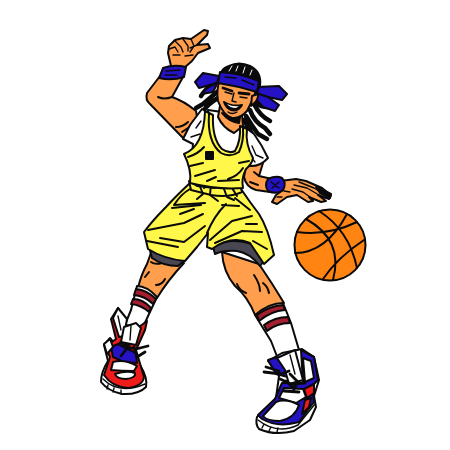
<!DOCTYPE html>
<html lang="en">
<head>
<meta charset="utf-8">
<title>Streetball dribbler</title>
<style>
:root{--paper:#fff;--ink:#0a0a0a;--skin:#ff9f4d;--kit:#fff84a;--blue:#2412c4;--red:#f01c1c;--maroon:#a31f30;--grey:#4a4754;--ball:#ff8412}
html,body{margin:0;background:var(--paper);overflow:hidden}
svg{display:block;width:450px;height:450px}
.player{stroke:var(--ink);stroke-width:2;stroke-linejoin:round;stroke-linecap:round;fill:none}
.skin{fill:var(--skin)}
.kit{fill:var(--kit)}
.blue{fill:var(--blue)}
.red{fill:var(--red)}
.maroon{fill:var(--maroon)}
.grey{fill:var(--grey)}
.white{fill:var(--paper)}
.ink{fill:var(--ink)}
.ball{fill:var(--ball)}
.braid{stroke-width:4.5}
.fine{stroke-width:1.4}
.bold{stroke-width:2.8}
</style>
</head>
<body>
<svg viewBox="0 0 450 450" role="img" aria-label="Basketball player in a yellow kit dribbling a ball">
<g class="player">

<g id="back-braids" class="braid">
<path d="M217 92Q210 98 203 104L196 108M218 98Q208 104 204 110M215 82Q206 88 201 96"/>
<path d="M254 98Q258 108 268 107M254 104Q260 116 270 121M250 110Q254 122 265 128L270 134M246 116Q252 126 258 134L267 139M244 120L252 134"/>
</g>

<g id="headband-tails" class="blue">
<path d="M219 76L203 73L195 82L199 88L217 83Z"/>
<path d="M218 82L207 88L202 94L213 92Z"/>
<path d="M256 87L279 86L287 94L282 100L258 95Z"/>
<path d="M256 93L268 97L279 105L275 111L263 107L255 98Z"/>
</g>

<g id="raised-arm">
<path class="skin" d="M160 76L147 93Q145 100 150 104L184 139L199 127L196 111Q184 101 172 97L183 77Z"/>
<path d="M158 97Q164 100 172 97M176 127Q183 127 188 122M182 132L188 128" />
<path class="skin" d="M171 66L168 53L169 46L175 40L183 38L191 39L204 30L208 31L207 35L197 45L208 44L210 48L198 53L192 61L184 68Z"/>
<path class="fine" d="M169 49L175 47L178 52M175 41L181 47L183 52M183 39L188 46L188 51M191 39L194 46L190 52M197 45L190 48M185 56L193 55M173 55L180 55"/>
<path class="blue" d="M163 68Q174 64 186 67L184 77Q172 81 159 78Z"/>
<path class="fine" d="M166 71L180 70M165 75L177 75"/>
</g>

<g id="left-leg">
<path class="skin" d="M152 250L147 264Q141 275 138 288L157 298Q168 280 184 263Z"/>
<path d="M151 262Q155 265 162 263M156 285Q162 285 165 279M145 277L149 272"/>
<path class="white" d="M137 286Q147 286 157 297L149 314L138 338L122 332L131 310Z"/>
<path class="maroon" d="M136 289Q147 290 156 299L153 304Q145 296 134 295Z"/>
<path class="maroon" d="M133 299Q143 299 151 308L149 312Q141 305 131 304Z"/>
</g>

<g id="left-shoe">
<path class="white" d="M104 345L110 338L120 350L140 365Q148 378 146 387Q138 395 122 394Q108 391 101 382Q101 372 108 361Z"/>
<path class="red" d="M118 308L111 319L116 339L105 347L110 357L104 375Q112 387 128 388Q143 386 144 377L136 350L145 330L147 321L139 327L126 325Z"/>
<path class="blue" d="M111 347L118 344L136 353L137 363L124 362L113 357Z"/>
<path class="white" d="M118 308L113 318L119 337L124 336L127 319Z"/>
<path class="white" d="M124 327L136 323L141 328L136 345L121 342Z"/>
<path class="white" d="M104 344L110 339L113 347L107 354Z"/>
<path class="white" d="M113 362Q125 359 137 366L134 371Q121 371 111 370Z"/>
<path class="white" d="M115 374Q127 370 135 373Q136 378 126 379Q117 379 115 374Z"/>
<path class="bold" d="M123 346L136 349L148 346M128 347L121 356M134 347L137 357L145 352M120 343L129 345"/>
<path class="fine" d="M103 379Q119 395 145 384M108 385L107 389M114 388L113 392M121 390L121 394M118 316L121 330M131 326L130 340"/>
</g>

<g id="right-leg">
<path class="skin" d="M222 252Q223 272 235 286Q248 297 255 315L284 303Q272 283 259 264Z"/>
<path d="M237 284Q239 290 246 293M254 275Q260 284 260 291M263 283Q268 287 269 293"/>
<path class="white" d="M255 315Q269 303 283 303L291 323L299 350L278 359L271 341Z"/>
<path class="maroon" d="M257 315Q269 306 283 305L285 310Q271 311 259 321Z"/>
<path class="maroon" d="M264 325Q275 317 288 317L290 323Q277 323 267 331Z"/>
</g>

<g id="right-shoe">
<path class="white" d="M302 349L314 357L319 380L314 396L316 407L310 420L294 431Q275 436 259 429Q255 424 257 417L276 398L279 376L268 361L282 353Z"/>
<path class="blue" d="M301 350L314 357L318 380L312 386L314 402L299 422Q278 428 262 419L258 415L275 399L282 383L303 383Z"/>
<path class="blue" d="M268 360L277 357L289 365L288 377L276 374Z"/>
<path class="white" d="M277 358L295 350L303 380L289 384L285 370Z"/>
<path class="white" d="M303 358L311 361L314 378L305 382Z"/>
<path class="white" d="M284 388L303 389L306 397L296 403L279 398Z"/>
<path class="white" d="M276 402Q286 398 299 405Q295 418 280 421Q267 421 263 416Z"/>
<path class="red" d="M304 389L314 384L314 393L307 398Z"/>
<path class="red" d="M305 400L311 398L309 407L302 414Z"/>
<path class="bold" d="M264 372L281 374L289 371M266 367L279 371M290 374L298 382L294 389L286 381M280 379L291 384L305 383M284 391L299 392"/>
<path class="fine" d="M258 420Q277 435 298 425L315 404M264 424L262 428M271 427L269 431M278 428L277 432M290 355L295 374"/>
</g>

<g id="under-shorts" class="grey">
<path d="M149 247L152 258Q163 266 178 266L185 260Z"/>
<path d="M213 247Q230 237 252 244L264 261L260 266Q250 253 237 251Q224 250 215 254Z"/>
</g>

<g id="shorts">
<path class="kit" d="M190 183Q176 196 166 207Q153 220 144 232L148 249Q164 259 185 261L197 247L208 233L207 247L212 249Q231 235 250 243L264 264L274 255Q268 228 259 214Q249 201 241 189Z"/>
<path d="M190 189Q181 194 174 205L205 203M172 208L201 205M148 230L184 223L203 214M160 238L184 242L205 226M147 241L178 247M207 233Q214 216 226 204M210 240L232 221L252 216M215 243L242 231L262 232M253 241L267 249M235 198L250 210M222 205L239 206M180 214L194 209M246 224L257 224"/>
<path class="kit" d="M189 181L197 186L214 188L240 185L242 192Q229 198 211 195L191 190Z"/>
<path d="M199 184L203 194L197 199M204 188L211 184L210 195L218 201M224 189L227 197L234 200M232 188L237 196"/>
</g>

<g id="dribbling-arm">
<path class="skin" d="M247 160L244 177Q246 187 256 190L270 192L272 179L259 176L263 163Z"/>
<path d="M250 182L258 185M254 172L259 176"/>
<path class="skin" d="M280 181L296 179L306 181L322 188L331 195L329 199L318 195L326 201L321 202L309 197L313 201L308 202L297 195L287 197L277 204L272 202L276 195L283 190Z"/>
<path class="fine" d="M294 185L307 188L319 195M292 189L303 192L310 197M299 182L314 188L329 197M284 191L290 192M277 197L282 197"/>
<path class="ink" d="M316 187L331 194L330 198L320 193Z"/>
<path class="blue" d="M268 179Q276 175 282 178Q287 183 283 190Q277 195 268 191Q264 185 268 179Z"/>
<path class="fine" d="M271 182L279 188M272 188L279 182"/>
</g>

<g id="shirt" class="white">
<path d="M202 109L190 125L183 139L193 144L192 153L208 148L216 118Z"/>
<path d="M241 124L254 134Q262 145 268 158Q260 167 249 166L245 148Z"/>
<path d="M208 110L222 112L240 124L244 151L226 158L211 141Z"/>
<path class="fine" d="M191 137L200 134M196 128L201 121M252 146L256 155L263 158M250 156L255 162"/>
</g>

<g id="neck">
<path class="skin" d="M220 106L218 117Q223 128 234 133L243 126L242 114Z"/>
<path class="ink" d="M222 113Q229 119 240 117L239 123Q229 122 222 113Z"/>
</g>

<g id="jersey">
<path class="kit" d="M205 111L213 115Q212 139 222 149Q229 154 235 151Q241 141 240 126L247 129Q245 144 253 158Q252 164 246 169Q241 179 243 188Q217 190 190 183Q192 170 184 154Q204 146 205 111Z"/>
<path d="M209 114Q207 142 221 153Q230 158 239 152Q244 141 243 128"/>
<path d="M188 157Q198 154 204 147M190 166L203 163M195 176L215 170M228 179Q238 176 243 168M218 181L239 180M207 181L216 177M239 163L249 161"/>
<rect class="ink" x="206" y="152" width="7" height="7"/>
</g>

<g id="head">
<path class="ink" d="M220 81Q219 69 229 66Q239 61 250 66Q262 72 260 86L256 94Z"/>
<path class="skin" d="M220 79Q216 90 218 101Q223 115 232 118Q240 119 247 111L254 97L257 86Z"/>
<path class="skin" d="M252 96L258 94Q259 100 251 106Z"/>
<path class="blue" d="M220 72Q240 73 259 81L257 92Q238 86 218 83Z"/>
<path class="bold" d="M223 88L232 91M239 93L249 94"/>
<path class="fine" d="M225 92L232 94M240 97L247 98M234 93L232 101L236 102M228 112Q232 115 237 112"/>
<path class="ink" d="M224 102Q232 107 242 105Q238 112 231 110Q226 108 224 102Z"/>
<path class="white" stroke="none" d="M227 104Q233 107 239 106L236 108Q230 108 227 104Z"/>
<path class="fine" d="M225 77L236 78M242 80L254 85"/>
<g stroke="#fff" stroke-width="1"><path d="M229 71L232 66M236 71L238 66M243 73L245 67M250 75L252 70"/></g>
</g>

<g id="basketball">
<circle class="ball" cx="330" cy="245" r="35.5"/>
<path d="M297 232Q328 236 357 222M319 211Q349 230 357 268M295 253Q326 253 347 214M323 279Q338 257 364 240M306 219Q344 240 333 280"/>
</g>

</g>
</svg>
</body>
</html>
=-=-=-=-=
Wherever "fill" occurs in the entries above, copy the line it sits on.

**Response to the task**
.player{stroke:var(--ink);stroke-width:2;stroke-linejoin:round;stroke-linecap:round;fill:none}
.skin{fill:var(--skin)}
.kit{fill:var(--kit)}
.blue{fill:var(--blue)}
.red{fill:var(--red)}
.maroon{fill:var(--maroon)}
.grey{fill:var(--grey)}
.white{fill:var(--paper)}
.ink{fill:var(--ink)}
.ball{fill:var(--ball)}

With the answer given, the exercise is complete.